∀𝑎 𝜖 𝐿 ∀𝑥 𝜖 𝐿 {(𝑎 < 𝑥 < 𝑎 ∩ 𝑝)
⇒ (𝑥 = 𝑎 𝑜𝑟 𝑥 = 𝑎 ∩ 𝑝)}
𝑝 is an atom
68
Logics
 Classical logic has the structure of an
orthocomplemented distributive
modular and atomic lattice.
 Quantum logic has the structure of an
orthocomplented weakly modular and
atomic lattice.
 Also called orthomodular lattice.
69
Hilbert Space
The set of closed subspaces of an
infinite dimensional separable
Hilbert space forms an
orthomodular lattice
Is lattice isomorphic to quantum
logic
70
Hilbert Logic
 Add linear propositions
 Linear combinations of atomic propositions
 Add relational coupling measure
 Equivalent to inner product of Hilbert space
 Close subsets with respect to relational coupling measure
 Propositions ⇔ subspaces
 Linear propositions ⇔ Hilbert vectors
71
Superposition principle
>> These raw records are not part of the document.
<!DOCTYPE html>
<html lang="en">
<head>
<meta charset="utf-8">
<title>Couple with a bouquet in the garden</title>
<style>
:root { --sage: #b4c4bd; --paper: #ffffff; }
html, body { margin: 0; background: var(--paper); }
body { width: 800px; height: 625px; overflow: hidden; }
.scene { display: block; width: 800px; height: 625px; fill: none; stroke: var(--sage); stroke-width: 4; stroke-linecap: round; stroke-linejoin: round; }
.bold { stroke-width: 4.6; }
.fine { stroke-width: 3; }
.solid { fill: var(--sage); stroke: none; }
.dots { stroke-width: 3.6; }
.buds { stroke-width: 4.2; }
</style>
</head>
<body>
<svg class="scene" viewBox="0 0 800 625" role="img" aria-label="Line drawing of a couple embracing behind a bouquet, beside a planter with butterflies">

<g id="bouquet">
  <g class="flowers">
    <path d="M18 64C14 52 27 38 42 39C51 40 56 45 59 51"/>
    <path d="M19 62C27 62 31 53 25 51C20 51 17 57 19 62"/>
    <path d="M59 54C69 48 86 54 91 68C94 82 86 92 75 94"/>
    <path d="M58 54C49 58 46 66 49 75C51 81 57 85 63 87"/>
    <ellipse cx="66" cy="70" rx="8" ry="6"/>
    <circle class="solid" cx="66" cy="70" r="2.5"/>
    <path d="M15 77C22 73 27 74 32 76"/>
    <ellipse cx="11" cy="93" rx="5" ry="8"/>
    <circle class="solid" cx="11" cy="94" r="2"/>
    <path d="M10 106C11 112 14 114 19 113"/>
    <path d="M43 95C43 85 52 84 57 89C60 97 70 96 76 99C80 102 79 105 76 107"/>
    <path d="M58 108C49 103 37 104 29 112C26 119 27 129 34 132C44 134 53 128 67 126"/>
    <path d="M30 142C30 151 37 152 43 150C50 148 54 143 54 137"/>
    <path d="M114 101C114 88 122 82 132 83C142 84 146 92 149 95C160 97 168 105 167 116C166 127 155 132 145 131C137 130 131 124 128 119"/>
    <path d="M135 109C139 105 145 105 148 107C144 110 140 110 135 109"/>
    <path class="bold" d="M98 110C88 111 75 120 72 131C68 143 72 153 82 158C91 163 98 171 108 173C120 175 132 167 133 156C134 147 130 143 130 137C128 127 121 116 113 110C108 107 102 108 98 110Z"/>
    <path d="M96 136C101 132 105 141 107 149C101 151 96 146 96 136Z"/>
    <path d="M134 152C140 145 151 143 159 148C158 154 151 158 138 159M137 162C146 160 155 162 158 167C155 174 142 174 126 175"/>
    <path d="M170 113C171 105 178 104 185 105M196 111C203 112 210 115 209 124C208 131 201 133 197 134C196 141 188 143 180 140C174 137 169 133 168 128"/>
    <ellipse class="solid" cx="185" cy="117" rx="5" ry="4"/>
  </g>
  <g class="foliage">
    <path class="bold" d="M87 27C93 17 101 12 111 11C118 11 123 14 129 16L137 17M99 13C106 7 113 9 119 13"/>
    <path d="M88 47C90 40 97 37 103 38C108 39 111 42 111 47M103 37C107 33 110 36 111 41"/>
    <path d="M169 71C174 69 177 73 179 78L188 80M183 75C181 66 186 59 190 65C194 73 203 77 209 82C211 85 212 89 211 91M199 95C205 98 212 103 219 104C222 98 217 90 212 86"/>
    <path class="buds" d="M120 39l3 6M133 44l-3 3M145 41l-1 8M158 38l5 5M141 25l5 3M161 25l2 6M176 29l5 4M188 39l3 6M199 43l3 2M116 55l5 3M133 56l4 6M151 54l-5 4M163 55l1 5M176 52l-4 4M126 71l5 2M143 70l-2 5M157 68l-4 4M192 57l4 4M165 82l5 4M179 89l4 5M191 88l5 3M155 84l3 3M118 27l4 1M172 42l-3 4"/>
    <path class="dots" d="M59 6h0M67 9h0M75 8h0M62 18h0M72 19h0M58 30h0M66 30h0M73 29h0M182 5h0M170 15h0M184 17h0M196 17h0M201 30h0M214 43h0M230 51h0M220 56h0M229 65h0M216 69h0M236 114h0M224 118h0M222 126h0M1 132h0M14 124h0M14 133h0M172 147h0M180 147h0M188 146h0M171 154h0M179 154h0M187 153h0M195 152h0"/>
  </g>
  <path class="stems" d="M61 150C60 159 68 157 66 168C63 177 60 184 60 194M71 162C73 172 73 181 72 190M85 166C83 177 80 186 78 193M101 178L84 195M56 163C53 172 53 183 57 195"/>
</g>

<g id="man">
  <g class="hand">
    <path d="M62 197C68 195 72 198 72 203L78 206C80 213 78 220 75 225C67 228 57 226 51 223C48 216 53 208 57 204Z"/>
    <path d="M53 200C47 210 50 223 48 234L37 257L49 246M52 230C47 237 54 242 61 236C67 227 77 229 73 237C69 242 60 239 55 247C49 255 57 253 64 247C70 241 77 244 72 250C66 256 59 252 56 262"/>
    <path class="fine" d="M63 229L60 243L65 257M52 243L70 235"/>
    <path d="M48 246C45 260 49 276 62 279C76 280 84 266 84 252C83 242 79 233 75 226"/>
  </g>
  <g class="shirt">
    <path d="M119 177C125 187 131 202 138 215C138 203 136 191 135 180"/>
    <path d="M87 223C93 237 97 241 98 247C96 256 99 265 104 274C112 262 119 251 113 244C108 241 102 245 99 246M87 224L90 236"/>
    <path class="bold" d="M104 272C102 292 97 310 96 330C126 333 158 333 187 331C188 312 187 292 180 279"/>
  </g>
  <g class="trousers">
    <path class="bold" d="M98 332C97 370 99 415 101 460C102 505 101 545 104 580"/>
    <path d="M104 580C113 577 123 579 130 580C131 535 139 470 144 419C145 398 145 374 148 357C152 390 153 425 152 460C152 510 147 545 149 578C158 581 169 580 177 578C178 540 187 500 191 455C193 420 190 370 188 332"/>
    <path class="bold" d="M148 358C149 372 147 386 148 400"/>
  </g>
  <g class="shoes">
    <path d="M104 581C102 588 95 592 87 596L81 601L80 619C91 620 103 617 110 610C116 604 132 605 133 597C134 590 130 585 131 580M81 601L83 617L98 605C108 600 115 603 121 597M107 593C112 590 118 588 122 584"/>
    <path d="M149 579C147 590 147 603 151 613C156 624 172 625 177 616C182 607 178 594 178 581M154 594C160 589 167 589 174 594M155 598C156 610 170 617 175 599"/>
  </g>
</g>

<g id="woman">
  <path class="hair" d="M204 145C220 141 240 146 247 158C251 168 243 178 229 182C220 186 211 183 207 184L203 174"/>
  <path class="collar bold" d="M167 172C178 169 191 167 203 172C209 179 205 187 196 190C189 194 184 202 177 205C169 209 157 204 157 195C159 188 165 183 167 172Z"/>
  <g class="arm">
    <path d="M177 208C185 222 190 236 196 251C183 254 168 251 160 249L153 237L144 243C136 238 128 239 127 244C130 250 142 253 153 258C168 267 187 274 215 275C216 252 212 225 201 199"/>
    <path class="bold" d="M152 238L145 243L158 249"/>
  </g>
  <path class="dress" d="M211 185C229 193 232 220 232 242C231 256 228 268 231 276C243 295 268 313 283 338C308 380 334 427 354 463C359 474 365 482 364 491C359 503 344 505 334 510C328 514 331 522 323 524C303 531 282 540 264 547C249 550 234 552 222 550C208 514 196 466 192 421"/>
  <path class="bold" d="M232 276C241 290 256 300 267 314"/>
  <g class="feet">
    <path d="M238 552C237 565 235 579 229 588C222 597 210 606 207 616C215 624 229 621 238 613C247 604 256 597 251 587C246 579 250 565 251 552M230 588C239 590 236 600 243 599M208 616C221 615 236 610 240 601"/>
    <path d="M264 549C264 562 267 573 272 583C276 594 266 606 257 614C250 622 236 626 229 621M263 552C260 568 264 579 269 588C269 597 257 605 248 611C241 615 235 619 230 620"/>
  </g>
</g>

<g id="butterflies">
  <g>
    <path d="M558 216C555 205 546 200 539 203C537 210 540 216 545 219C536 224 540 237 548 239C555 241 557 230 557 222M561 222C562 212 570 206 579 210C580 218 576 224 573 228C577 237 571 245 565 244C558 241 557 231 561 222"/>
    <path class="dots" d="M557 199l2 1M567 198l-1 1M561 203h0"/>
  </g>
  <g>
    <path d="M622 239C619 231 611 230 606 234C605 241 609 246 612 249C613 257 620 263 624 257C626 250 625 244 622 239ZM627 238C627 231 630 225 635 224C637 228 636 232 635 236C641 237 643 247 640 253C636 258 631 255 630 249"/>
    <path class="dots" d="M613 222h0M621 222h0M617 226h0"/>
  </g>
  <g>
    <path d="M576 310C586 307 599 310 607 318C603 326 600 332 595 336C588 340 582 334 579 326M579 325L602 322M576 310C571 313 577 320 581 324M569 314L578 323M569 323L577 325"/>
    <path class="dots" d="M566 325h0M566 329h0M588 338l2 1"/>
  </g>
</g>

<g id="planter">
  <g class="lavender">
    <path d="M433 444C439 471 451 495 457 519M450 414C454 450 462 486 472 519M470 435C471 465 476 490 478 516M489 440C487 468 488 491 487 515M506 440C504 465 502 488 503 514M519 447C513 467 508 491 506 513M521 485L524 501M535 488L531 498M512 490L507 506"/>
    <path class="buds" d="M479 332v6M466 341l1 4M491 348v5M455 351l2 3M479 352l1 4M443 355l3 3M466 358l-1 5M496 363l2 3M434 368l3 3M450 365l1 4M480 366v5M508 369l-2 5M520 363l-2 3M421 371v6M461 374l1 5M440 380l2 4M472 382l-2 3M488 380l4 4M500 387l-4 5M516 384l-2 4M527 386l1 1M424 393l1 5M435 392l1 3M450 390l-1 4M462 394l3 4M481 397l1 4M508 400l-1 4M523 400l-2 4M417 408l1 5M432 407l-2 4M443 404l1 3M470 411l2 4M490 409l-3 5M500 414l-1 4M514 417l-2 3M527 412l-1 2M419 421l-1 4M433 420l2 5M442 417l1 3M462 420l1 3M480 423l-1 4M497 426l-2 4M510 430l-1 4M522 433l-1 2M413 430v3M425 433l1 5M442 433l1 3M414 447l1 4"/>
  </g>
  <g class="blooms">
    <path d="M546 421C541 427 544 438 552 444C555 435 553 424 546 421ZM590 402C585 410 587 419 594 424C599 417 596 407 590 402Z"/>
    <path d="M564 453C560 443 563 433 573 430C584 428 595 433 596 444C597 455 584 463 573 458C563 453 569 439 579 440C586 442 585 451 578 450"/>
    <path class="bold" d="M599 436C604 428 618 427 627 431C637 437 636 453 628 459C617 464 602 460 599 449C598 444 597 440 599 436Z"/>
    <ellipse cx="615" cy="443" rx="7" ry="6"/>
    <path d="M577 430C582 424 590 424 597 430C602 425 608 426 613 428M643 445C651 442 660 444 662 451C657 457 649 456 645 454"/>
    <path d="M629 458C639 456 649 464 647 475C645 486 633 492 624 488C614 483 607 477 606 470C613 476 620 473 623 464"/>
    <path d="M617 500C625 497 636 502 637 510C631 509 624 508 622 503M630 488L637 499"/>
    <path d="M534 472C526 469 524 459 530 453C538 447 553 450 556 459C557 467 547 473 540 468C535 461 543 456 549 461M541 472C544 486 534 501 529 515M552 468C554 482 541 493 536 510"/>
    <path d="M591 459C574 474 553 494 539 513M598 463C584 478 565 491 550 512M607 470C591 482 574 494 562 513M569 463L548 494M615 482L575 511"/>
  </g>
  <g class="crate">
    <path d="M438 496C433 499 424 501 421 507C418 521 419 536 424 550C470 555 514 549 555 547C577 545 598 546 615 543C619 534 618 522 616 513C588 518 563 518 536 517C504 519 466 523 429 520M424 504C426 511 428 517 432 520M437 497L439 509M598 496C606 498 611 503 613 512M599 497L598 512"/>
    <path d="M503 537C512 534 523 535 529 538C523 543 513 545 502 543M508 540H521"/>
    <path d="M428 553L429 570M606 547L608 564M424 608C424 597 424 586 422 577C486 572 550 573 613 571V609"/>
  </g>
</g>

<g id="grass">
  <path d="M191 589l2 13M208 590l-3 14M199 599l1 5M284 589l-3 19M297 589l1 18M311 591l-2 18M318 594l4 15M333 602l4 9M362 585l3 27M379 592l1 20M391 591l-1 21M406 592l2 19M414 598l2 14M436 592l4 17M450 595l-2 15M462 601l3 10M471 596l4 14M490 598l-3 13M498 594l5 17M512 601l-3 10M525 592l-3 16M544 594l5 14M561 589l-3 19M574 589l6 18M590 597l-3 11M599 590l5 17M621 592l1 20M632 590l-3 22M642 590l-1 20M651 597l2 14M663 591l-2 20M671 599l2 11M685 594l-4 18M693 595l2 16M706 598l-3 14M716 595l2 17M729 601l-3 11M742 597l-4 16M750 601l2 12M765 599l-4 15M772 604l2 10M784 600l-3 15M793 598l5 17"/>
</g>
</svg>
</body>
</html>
Linear combinations of linear
propositions are again linear
propositions that belong to the same
Hilbert logic system
72
Isomorphism
Lattice isomorhic
Propositions ⇔ closed subspaces
Topological isomorphic
Linear atoms ⇔ Hilbert base
vectors
73